By Pat Iyer
Is Your Company Sexist?Is Your Company Sexist? https://c-suitenetwork.com/advisors/wp-content/themes/csadvisore/images/empty/thumbnail.jpg 150 150 Patricia Iyer https://secure.gravatar.com/avatar/c5ecfa9944b827c70f3687dc77878dd2?s=96&d=mm&r=g
In June 2018, Ernst & Young, an accounting firm with $36.4 million in global revenue and 270,000 employees, demonstrated how deeply sexism is embedded in company culture.
At a day-and-a-half-long seminar on leadership and empowerment, 30 female executives received a barrage of information about how to “fit into” corporate culture. The basics of this presentation were contained in a 55-page document.
Noteworthy excerpts included:
“Don’t flaunt your body—sexuality scrambles the brain.”
A description of how women’s and men’s communication styles differ stated that women often “speak briefly” and “ramble and miss the point” in meetings. In contrast, a man will “speak at length ― because he really believes in his idea.” Men are more effective at interrupting than women, who “wait their turn and raise their hands.”
A masculine/feminine score sheet further reinforced sexist stereotypes. Some of these included the notions that women are loyal, sensitive to the needs of others, and yielding. Men are individualistic, independent, and competitive.
A senior consultant at Paradigm, a diversity and inclusion consulting firm, Evelyn Carter, said that while the Ernst & Young presentation took note of sexist stereotypes, it seemed to advise women how to live with them.
What’s a Company to Do?
Consulting with a diversity and inclusion company is a good start. I also recommend this article in Inc. “Women Should Not “Fix” Themselves to Fit Into Sexist Work Environments,”
by Amy Nelson, founder, and CEP of The Riveter. Read this article for some specific suggestions about changing company cultures.
In addition, special attention needs to be paid to both verbal and written language so that it’s gender-neutral.
“Men” Is Not an Inclusive Word
The argument that it is, while archaic, is still used, as in the idea that “mankind” includes both men and women. The truth is that it leaves out women entirely; it makes men the default gender. Erasing that word from one’s speech and writing is a good beginning.
In that vein, the word “guys” also must go. A guy is a man. I can’t count the number of times a waiter addressed my husband and I as guys. “Thank, guys.” “What would you like tonight, guys?”

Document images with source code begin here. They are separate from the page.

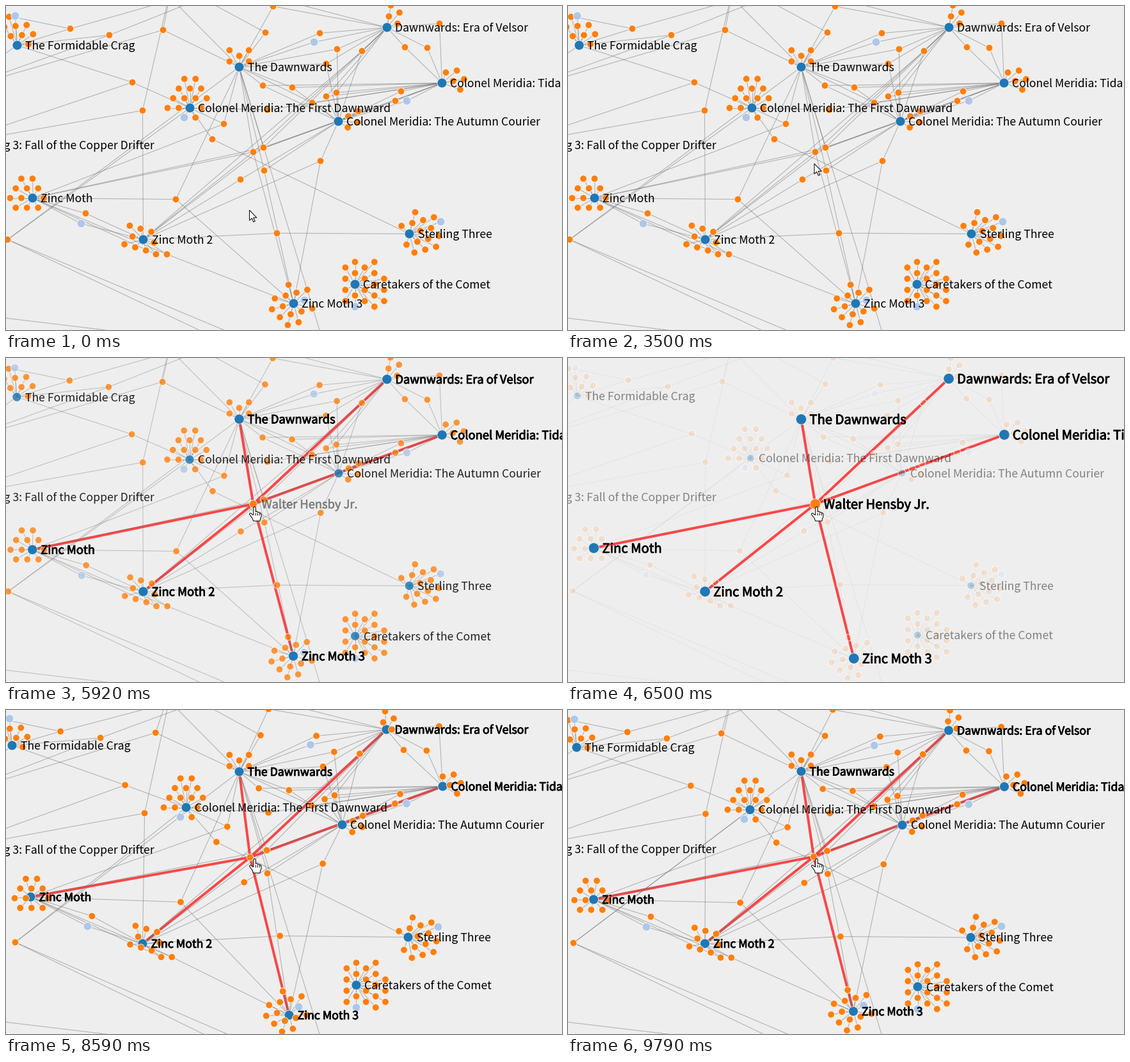
These frames come from a looping animation (869 by 507 pixels, 9890 ms). A matplotlib script:

```python
import numpy as np
import matplotlib.pyplot as plt
from matplotlib.animation import FuncAnimation
from matplotlib.collections import LineCollection
from matplotlib.colors import to_rgb
from matplotlib.patches import Polygon, Rectangle
from matplotlib.patheffects import withStroke

W, H, DPI = 869, 507, 100
PX = 72 / DPI
LOOP, FRAMES = 9890, 230
INTERVAL = LOOP // FRAMES
HOVER, CLICK, RELEASE = 4220, 5920, 8130
LEAD = 140

STEPS = np.concatenate([
    [0], np.linspace(2000, 2960, 8), np.linspace(3110, 4070, 8), [HOVER, 4690, 4810],
    np.linspace(CLICK, 6910, 8), np.linspace(7060, 8000, 8),
    np.linspace(RELEASE, 9140, 8), np.linspace(9290, 9790, 5)])

COLORS = {"hub": "#1f77b4", "actor": "#ff7f0e", "crew": "#aec7e8"}
RADII = {"hub": 7.5, "actor": 5.4, "crew": 6.4}
FADED = {"hub": .25, "actor": .13, "crew": .1}
GREY = (.42, .42, .42)
FONT, FONT_PX = "Noto Sans CJK JP", 17.7
SPACING = 17.5

starts, ends, kinds, links, labels, ids = [], [], [], [], [], {}


def node(kind, start, shift=(0, 0)):
    starts.append(np.array(start, float))
    ends.append(starts[-1] + shift)
    kinds.append(kind)
    return len(kinds) - 1


def hub(key, label, x, y, dx=0, dy=0):
    ids[key] = node("hub", (x, y), (dx, dy))
    labels.append((ids[key], label))


def cluster(key, count, center, tilt, shift=(0, 0), crew=None):
    """Leaves take the free sites of a tilted hexagonal lattice nearest to center."""
    h = ids[key]
    cells = np.mgrid[-6:7, -6:7].reshape(2, -1).T
    angles = np.radians([tilt, tilt + 60])
    sites = SPACING * cells @ np.column_stack([np.cos(angles), np.sin(angles)])
    for taken in [(0, 0)] + ([crew] if crew else []):
        sites = sites[np.hypot(*(sites - taken).T) > 9]
    near = np.argsort(np.hypot(*(sites - center).T))[:count]
    spots = [("actor", s) for s in sites[near]] + ([("crew", crew)] if crew else [])
    for kind, spot in spots:
        links.append((h, node(kind, starts[h] + spot, ends[h] - starts[h] + shift)))


def slide(x, y):
    """The upper part of the net slides left, the lower part right."""
    upper = 1 / (1 + np.exp((y - 150) / 12))
    return (12 - 30 * upper) * (1 - x / 700), -2


def shared(keys, *points, kind="actor"):
    for p in points:
        n = node(kind, p, slide(*p))
        links.extend((ids[k], n) for k in keys)


def anchor(key, x, y):
    ids[key] = node("off", (x, y))


hub("H", "The Formidable Crag", 17, 61, -8, -6)
hub("A", "The Dawnwards", 364, 95, 0, 1)
hub("U", "Dawnwards: Era of Velsor", 595, 33, -1, -3)
hub("C", "Colonel Meridia: Tidal Row", 681, 120, 1, -1)
hub("F", "Colonel Meridia: The First Dawnward", 287, 159, -6, -7)
hub("W", "Colonel Meridia: The Autumn Courier", 519, 180, 6, -1)
hub("I", "Zinc Moth", 41, 300, -3, -8)
hub("J", "Zinc Moth 2", 214, 365, -1, 0)
hub("K", "Zinc Moth 3", 449, 465, -7, 12)
hub("T", "Sterling Three", 630, 356, -2, -1)
hub("G", "Caretakers of the Comet", 545, 435, 2, -5)
hub("S", "Sterling 3: Fall of the Copper Drifter", -93, 217, 0, 1)

cluster("H", 8, (2, -20), -5, shift=(-1, 4), crew=(-3, -46))
cluster("U", 4, (13, -20), -20, shift=(-8, 6))
cluster("C", 5, (24, -8), -10, shift=(-6, 1))
cluster("A", 5, (0, -16), 30)
cluster("F", 13, (-4, -13), 0, crew=(-9, 15))
cluster("W", 4, (21, -5), -27, shift=(1, 2))
cluster("I", 11, (-9, -8), 0, shift=(10, 2))
cluster("J", 8, (-6, 0), 16, shift=(10, -6))
cluster("K", 13, (-3, 3), -15, shift=(-2, -8), crew=(17, -5))
cluster("T", 14, (17, -2), -15, shift=(-2, 3), crew=(49, -19))
cluster("G", 19, (15, 0), 30, crew=(0, 35))

# Far ends of links that leave the stage
anchor("a", -90, 135)
anchor("b", -120, -10)
anchor("c", 400, -50)
anchor("d", 262, -50)
anchor("f", 200, -70)
anchor("g", 480, 565)
anchor("h", 520, 610)
anchor("i", -100, 476)
anchor("j", 300, 524)
anchor("k", 515, 590)
for p, q in ("Af", "Uf", "Ak", "ij", "Ha"):
    links.append((ids[p], ids[q]))

shared("bcH", (100, 35))
shared("acH", (161, 45))
shared("aAd", (245, 37))
shared("HSF", (197, 119))
shared("JSd", (213, 163))
shared("Af", (405, 41))
shared("AU", (417, 0), (490, 42))
shared("AU", (481, 56), kind="crew")
shared("AUW", (500, 90), (517, 67))
shared("UWJ", (556, 70))
shared("UC", (623, 64), (658, 65), (677, 27))
shared("ACW", (401, 124), (447, 127), (478, 151))
shared("WUC", (500, 141), (516, 135))
shared("CW", (617, 133), (608, 148))
shared("CW", (626, 148), kind="crew")
shared("FC", (408, 162))
shared("AFI", (340, 184))
shared("FT", (322, 208))
shared("AUCWIJ", (402, 221))
shared("AKW", (403, 257))
shared("JW", (366, 271))
shared("WKJ", (491, 242))
shared("IKA", (265, 302))
shared("JT", (423, 355))
shared("IJ", (124, 324), (234, 388))
shared("IJ", (117, 340), kind="crew")
shared("IKJ", (251, 388))
shared("AFgh", (2, 365))

STAR = "AUCIJK"
hero = node("actor", (386, 228), (-5, 2))
labels.append((hero, "Walter Hensby Jr."))
lit = {ids[k] for k in STAR} | {hero}

START, END = np.array(starts), np.array(ends)
LINKS = np.array(links)
RAYS = np.array([(ids[k], hero) for k in STAR])
seen = [n for n, kind in enumerate(kinds) if kind != "off"]
focus = np.array([n in lit for n in seen])
fill = np.array([to_rgb(COLORS[kinds[n]]) for n in seen])
radius = np.array([RADII[kinds[n]] for n in seen])
faded = np.where(focus, 1, [FADED[kinds[n]] for n in seen])

plt.rcParams["toolbar"] = "None"
fig = plt.figure(figsize=(W / DPI, H / DPI), dpi=DPI, facecolor="#eeeeee")
ax = fig.add_axes([0, 0, 1, 1])
ax.set(xlim=(-.5, W - .5), ylim=(H - .5, -.5))
ax.axis("off")

red_lines = LineCollection([], zorder=1)
grey_lines = LineCollection([], linewidths=PX, zorder=2)
ax.add_collection(red_lines)
ax.add_collection(grey_lines)
dots = ax.scatter(*START[seen].T, linewidths=PX, zorder=3)

texts = [ax.text(0, 0, label, family=FONT, ha="right" if n == ids["S"] else "left",
                 va="baseline", color="black", zorder=4) for n, label in labels]

tip = [
    ax.add_patch(Rectangle((389, 260), 108, 20, fc="black", ec="none", zorder=5)),
    ax.add_patch(Rectangle((386, 257), 107, 19, fc="white", ec="#767676", lw=PX, zorder=6)),
    ax.text(392, 271, "Walter Hensby Jr.", family="Liberation Sans", size=12 * PX,
            color="#575757", va="baseline", zorder=7)]

ARROW = np.array([(0, 0), (0, 16), (3.7, 12.6), (6.3, 18.4), (8.7, 17.4),
                  (6.2, 11.7), (11.3, 11.7)])
HAND = np.array([(-1.7, 1.3), (0, 0), (1.7, 1.3), (1.7, 8), (4, 7.5), (5, 9), (7, 8.7),
                 (8, 10), (9.5, 10), (10.5, 11.5), (10.5, 16), (9, 19), (8.5, 22.5),
                 (-2, 22.5), (-3, 19), (-5.5, 15.5), (-8, 12), (-7.5, 10.5),
                 (-5.5, 10.5), (-3.2, 12.7), (-1.7, 13)]) + (388, 232)
style = dict(closed=True, fc="white", ec="black", lw=PX, joinstyle="round", zorder=8)
arrow = ax.add_patch(Polygon(ARROW, **style))
hand = ax.add_patch(Polygon(HAND, **style))
knuckles = LineCollection([[(x, 241), (x, 245)] for x in (389.8, 392.8, 395.8)],
                          colors="black", linewidths=PX, zorder=9)
ax.add_collection(knuckles)


def layout(t):
    drift = np.interp(t, [CLICK - LEAD, 7600, 8560, 9790], [0, 1, 1, .5])
    pos = START + drift * (END - START)
    if t < RELEASE:
        pos[hero] = START[hero]
    return pos


def ramp(t, begin):
    return np.clip((t - begin + LEAD) / (4 * LEAD), 0, 1)


def draw_net(pos, hover, dim):
    grey_lines.set_segments(pos[LINKS])
    grey_lines.set_color([(*GREY, .5 * (1 - .85 * dim))])
    red_lines.set_segments(pos[RAYS])
    red_lines.set_color([(1, 0, 0, .7) if hover else (*GREY, .5)])
    red_lines.set_linewidth((4 if hover else 1) * PX)

    r = radius + dim * np.where(focus, .8, np.minimum(6 - radius, 0))
    r[-1] += 2 * dim
    dots.set_offsets(pos[seen])
    dots.set_sizes((2 * r * PX) ** 2)
    dots.set_facecolor(np.column_stack([fill, 1 + (faded - 1) * dim]))
    rim = np.ones((len(seen), 4))
    rim[:, 3] = .75
    dots.set_edgecolor(rim)


def draw_labels(pos, hover, dim):
    for (n, _), text in zip(labels, texts):
        bold = hover and n in lit
        scale = 1 + .14 * dim if bold else 1
        gap = 324 if n == ids["S"] else 13
        text.set_position(pos[n] + (gap, 6.5 * scale))
        text.set_fontsize(FONT_PX * PX * scale)
        text.set_path_effects([withStroke(linewidth=.6, foreground="black")] if bold else [])
        text.set_alpha(dim if n == hero else 1 if bold else 1 - .55 * dim)


def draw(i):
    now = (i + 1) * INTERVAL - 1
    t = STEPS[np.searchsorted(STEPS, now, side="right") - 1]
    hover = t >= HOVER
    dim = ramp(t, CLICK) - ramp(t, RELEASE)
    pos = layout(t)
    draw_net(pos, hover, dim)
    draw_labels(pos, hover, dim)

    shown = np.clip((t - 4570) / 240, 0, 1) if t < CLICK else 0
    for part, strength in zip(tip, (.4, 1, 1)):
        part.set_alpha(shown * strength)

    arrow.set_xy(ARROW + (np.interp(t, [1860, 4070], [380, 386]),
                          np.interp(t, [1860, 2960, 4070], [319, 260, 233])))
    arrow.set_visible(not hover)
    hand.set_visible(hover)
    knuckles.set_visible(hover)
    return []


anim = FuncAnimation(fig, draw, frames=FRAMES, init_func=lambda: draw(0),
                     interval=INTERVAL, repeat=True, repeat_delay=0,
                     cache_frame_data=False)
plt.show()
```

Some other words, like “businessmen,” “chairman,” and “manpower” should also be endangered. The first two only need the replacement of “person” and “people.” The third can be swapped for “personnel.”
One phrase that should be eliminated is “Man up” and similar expressions, some of which are genitalia-based. It might take a little longer to say, “Take responsibility,” but it has much more impact.
When my boys were little and enjoyed having me read bedtime stories, I edited the language in their books. Fireman became firefighter. Police man became police officer. I even changed some elements of stories. If daddy was outside doing yard work and mommy was inside cooking, I added a sentence that daddy would take his turn cooking the next day. When my boys learned how to read, they realized how I’d changed the stories. We still laugh about this today.
I agree with those who say that using “he and/or she” is clunky and awkward. The solution many are adopting is “they.”
“If an employee wishes to submit a complaint, she or he should forward it to the appropriate department.”
“If an employee wishes to submit a complaint, they should forward it to the appropriate department.”
Grammatically, it may look wrong, but it’s simple, and it does the job.
One of the bigger objections is “It’s just an expression.” None of the phrases I’ve used here are “just expressions.” They are, rather, “reflections.” They demonstrate the underlying sexism that underpins far too much of company culture and culture in general.
Attention to non-sexist language also isn’t a phase that women are going to get over. They are in it for the long haul. It makes good business sense to understand and adapt to the values that are reshaping company culture.
Besides, it’s the right thing to do.
Pat Iyer is one of the original 100 C Suite Network Contributors. She serves business leaders as a ghostwriter and editor. Connect with her at patiyer.com.